Copy each record exactly and skip its pictures.

[Document images with source code]
____
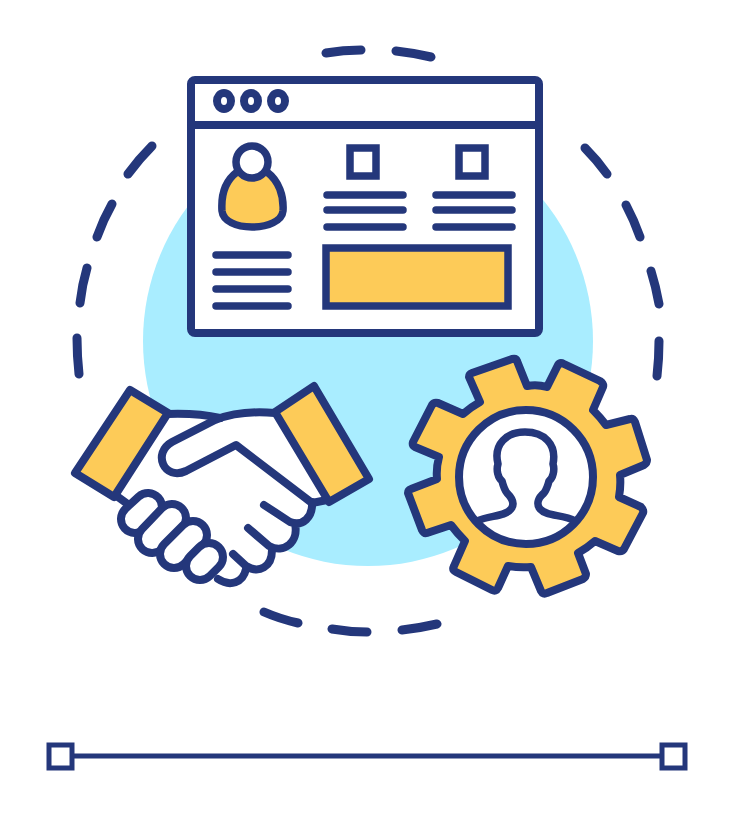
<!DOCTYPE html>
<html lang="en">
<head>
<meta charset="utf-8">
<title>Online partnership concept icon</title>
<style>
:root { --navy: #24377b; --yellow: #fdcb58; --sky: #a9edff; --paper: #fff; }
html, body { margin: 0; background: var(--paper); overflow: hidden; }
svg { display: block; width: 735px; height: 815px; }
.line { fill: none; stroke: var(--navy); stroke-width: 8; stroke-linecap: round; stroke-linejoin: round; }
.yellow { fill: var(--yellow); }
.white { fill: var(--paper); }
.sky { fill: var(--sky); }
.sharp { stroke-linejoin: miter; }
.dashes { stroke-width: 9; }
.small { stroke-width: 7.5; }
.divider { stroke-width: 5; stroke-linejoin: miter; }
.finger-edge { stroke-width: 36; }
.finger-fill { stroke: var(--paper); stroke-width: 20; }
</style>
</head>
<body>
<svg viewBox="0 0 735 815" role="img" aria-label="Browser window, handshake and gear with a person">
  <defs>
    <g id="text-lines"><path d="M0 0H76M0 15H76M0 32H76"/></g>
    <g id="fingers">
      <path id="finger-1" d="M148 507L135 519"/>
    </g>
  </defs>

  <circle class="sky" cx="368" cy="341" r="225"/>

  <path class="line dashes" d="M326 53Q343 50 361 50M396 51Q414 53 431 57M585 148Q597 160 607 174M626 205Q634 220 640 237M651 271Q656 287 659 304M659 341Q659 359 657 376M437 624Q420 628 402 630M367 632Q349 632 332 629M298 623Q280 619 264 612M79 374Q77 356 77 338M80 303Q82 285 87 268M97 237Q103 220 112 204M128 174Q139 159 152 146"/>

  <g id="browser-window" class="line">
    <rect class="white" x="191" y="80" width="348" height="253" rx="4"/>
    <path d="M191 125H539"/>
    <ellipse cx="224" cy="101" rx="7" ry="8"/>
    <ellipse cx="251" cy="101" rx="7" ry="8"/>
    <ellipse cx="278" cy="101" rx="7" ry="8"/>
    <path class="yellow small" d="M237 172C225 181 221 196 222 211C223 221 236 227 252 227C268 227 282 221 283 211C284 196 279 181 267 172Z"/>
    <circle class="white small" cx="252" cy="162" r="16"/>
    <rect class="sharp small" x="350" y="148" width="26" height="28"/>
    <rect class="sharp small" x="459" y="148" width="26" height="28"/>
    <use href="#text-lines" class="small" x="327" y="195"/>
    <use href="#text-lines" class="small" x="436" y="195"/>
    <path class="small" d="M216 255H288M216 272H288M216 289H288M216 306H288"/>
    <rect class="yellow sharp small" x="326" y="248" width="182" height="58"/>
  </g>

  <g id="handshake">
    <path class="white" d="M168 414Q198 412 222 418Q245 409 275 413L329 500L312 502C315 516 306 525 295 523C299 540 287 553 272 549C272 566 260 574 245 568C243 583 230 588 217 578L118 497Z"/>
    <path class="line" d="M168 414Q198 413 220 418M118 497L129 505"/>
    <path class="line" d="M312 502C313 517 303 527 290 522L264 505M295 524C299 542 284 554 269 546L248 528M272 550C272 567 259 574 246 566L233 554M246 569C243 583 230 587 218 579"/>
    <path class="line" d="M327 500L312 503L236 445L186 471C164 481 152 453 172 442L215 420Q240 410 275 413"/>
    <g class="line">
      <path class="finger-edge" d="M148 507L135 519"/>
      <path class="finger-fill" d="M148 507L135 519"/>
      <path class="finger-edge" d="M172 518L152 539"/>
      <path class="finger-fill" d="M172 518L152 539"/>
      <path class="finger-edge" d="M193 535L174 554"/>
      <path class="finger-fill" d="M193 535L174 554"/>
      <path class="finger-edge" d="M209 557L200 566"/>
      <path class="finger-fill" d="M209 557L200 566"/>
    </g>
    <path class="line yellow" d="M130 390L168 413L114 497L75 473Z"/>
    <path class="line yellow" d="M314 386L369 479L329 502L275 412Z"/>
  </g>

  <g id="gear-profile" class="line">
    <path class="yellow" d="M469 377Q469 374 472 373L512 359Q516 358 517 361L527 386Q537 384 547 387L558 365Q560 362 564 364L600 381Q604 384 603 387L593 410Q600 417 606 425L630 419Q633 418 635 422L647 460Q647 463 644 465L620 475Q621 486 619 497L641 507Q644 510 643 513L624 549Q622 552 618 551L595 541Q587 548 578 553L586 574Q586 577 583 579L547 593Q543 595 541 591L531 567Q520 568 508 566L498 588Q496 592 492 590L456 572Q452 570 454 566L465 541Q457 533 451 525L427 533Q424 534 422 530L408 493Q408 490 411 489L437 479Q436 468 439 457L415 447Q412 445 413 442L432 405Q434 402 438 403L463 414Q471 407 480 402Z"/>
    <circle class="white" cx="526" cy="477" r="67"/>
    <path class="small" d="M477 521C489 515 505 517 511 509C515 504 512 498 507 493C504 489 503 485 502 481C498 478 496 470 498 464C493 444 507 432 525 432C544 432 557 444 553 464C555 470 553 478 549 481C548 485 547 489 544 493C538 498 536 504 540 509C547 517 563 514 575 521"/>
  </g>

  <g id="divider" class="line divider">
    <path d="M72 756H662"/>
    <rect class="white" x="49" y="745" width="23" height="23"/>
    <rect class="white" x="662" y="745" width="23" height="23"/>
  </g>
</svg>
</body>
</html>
____
* Answer for this exercise:
<!DOCTYPE html>
<html lang="en">
<head>
<meta charset="utf-8">
<title>Online partnership concept icon</title>
<style>
:root { --navy: #24377b; --yellow: #fdcb58; --sky: #a9edff; --paper: #fff; }
html, body { margin: 0; background: var(--paper); overflow: hidden; }
svg { display: block; width: 735px; height: 815px; }
.line { fill: none; stroke: var(--navy); stroke-width: 8; stroke-linecap: round; stroke-linejoin: round; }
.yellow { fill: var(--yellow); }
.white { fill: var(--paper); }
.sky { fill: var(--sky); }
.sharp { stroke-linejoin: miter; }
.dashes { stroke-width: 9; }
.small { stroke-width: 7.5; }
.divider { stroke-width: 5; stroke-linejoin: miter; }
.finger-edge { stroke-width: 36; }
.finger-fill { stroke: var(--paper); stroke-width: 20; }
</style>
</head>
<body>
<svg viewBox="0 0 735 815" role="img" aria-label="Browser window, handshake and gear with a person">
  <defs>
    <g id="text-lines"><path d="M0 0H76M0 15H76M0 32H76"/></g>
    <g id="fingers">
      <path id="finger-1" d="M148 507L135 519"/>
    </g>
  </defs>

  <circle class="sky" cx="368" cy="341" r="225"/>

  <path class="line dashes" d="M326 53Q343 50 361 50M396 51Q414 53 431 57M585 148Q597 160 607 174M626 205Q634 220 640 237M651 271Q656 287 659 304M659 341Q659 359 657 376M437 624Q420 628 402 630M367 632Q349 632 332 629M298 623Q280 619 264 612M79 374Q77 356 77 338M80 303Q82 285 87 268M97 237Q103 220 112 204M128 174Q139 159 152 146"/>

  <g id="browser-window" class="line">
    <rect class="white" x="191" y="80" width="348" height="253" rx="4"/>
    <path d="M191 125H539"/>
    <ellipse cx="224" cy="101" rx="7" ry="8"/>
    <ellipse cx="251" cy="101" rx="7" ry="8"/>
    <ellipse cx="278" cy="101" rx="7" ry="8"/>
    <path class="yellow small" d="M237 172C225 181 221 196 222 211C223 221 236 227 252 227C268 227 282 221 283 211C284 196 279 181 267 172Z"/>
    <circle class="white small" cx="252" cy="162" r="16"/>
    <rect class="sharp small" x="350" y="148" width="26" height="28"/>
    <rect class="sharp small" x="459" y="148" width="26" height="28"/>
    <use href="#text-lines" class="small" x="327" y="195"/>
    <use href="#text-lines" class="small" x="436" y="195"/>
    <path class="small" d="M216 255H288M216 272H288M216 289H288M216 306H288"/>
    <rect class="yellow sharp small" x="326" y="248" width="182" height="58"/>
  </g>

  <g id="handshake">
    <path class="white" d="M168 414Q198 412 222 418Q245 409 275 413L329 500L312 502C315 516 306 525 295 523C299 540 287 553 272 549C272 566 260 574 245 568C243 583 230 588 217 578L118 497Z"/>
    <path class="line" d="M168 414Q198 413 220 418M118 497L129 505"/>
    <path class="line" d="M312 502C313 517 303 527 290 522L264 505M295 524C299 542 284 554 269 546L248 528M272 550C272 567 259 574 246 566L233 554M246 569C243 583 230 587 218 579"/>
    <path class="line" d="M327 500L312 503L236 445L186 471C164 481 152 453 172 442L215 420Q240 410 275 413"/>
    <g class="line">
      <path class="finger-edge" d="M148 507L135 519"/>
      <path class="finger-fill" d="M148 507L135 519"/>
      <path class="finger-edge" d="M172 518L152 539"/>
      <path class="finger-fill" d="M172 518L152 539"/>
      <path class="finger-edge" d="M193 535L174 554"/>
      <path class="finger-fill" d="M193 535L174 554"/>
      <path class="finger-edge" d="M209 557L200 566"/>
      <path class="finger-fill" d="M209 557L200 566"/>
    </g>
    <path class="line yellow" d="M130 390L168 413L114 497L75 473Z"/>
    <path class="line yellow" d="M314 386L369 479L329 502L275 412Z"/>
  </g>

  <g id="gear-profile" class="line">
    <path class="yellow" d="M469 377Q469 374 472 373L512 359Q516 358 517 361L527 386Q537 384 547 387L558 365Q560 362 564 364L600 381Q604 384 603 387L593 410Q600 417 606 425L630 419Q633 418 635 422L647 460Q647 463 644 465L620 475Q621 486 619 497L641 507Q644 510 643 513L624 549Q622 552 618 551L595 541Q587 548 578 553L586 574Q586 577 583 579L547 593Q543 595 541 591L531 567Q520 568 508 566L498 588Q496 592 492 590L456 572Q452 570 454 566L465 541Q457 533 451 525L427 533Q424 534 422 530L408 493Q408 490 411 489L437 479Q436 468 439 457L415 447Q412 445 413 442L432 405Q434 402 438 403L463 414Q471 407 480 402Z"/>
    <circle class="white" cx="526" cy="477" r="67"/>
    <path class="small" d="M477 521C489 515 505 517 511 509C515 504 512 498 507 493C504 489 503 485 502 481C498 478 496 470 498 464C493 444 507 432 525 432C544 432 557 444 553 464C555 470 553 478 549 481C548 485 547 489 544 493C538 498 536 504 540 509C547 517 563 514 575 521"/>
  </g>

  <g id="divider" class="line divider">
    <path d="M72 756H662"/>
    <rect class="white" x="49" y="745" width="23" height="23"/>
    <rect class="white" x="662" y="745" width="23" height="23"/>
  </g>
</svg>
</body>
</html>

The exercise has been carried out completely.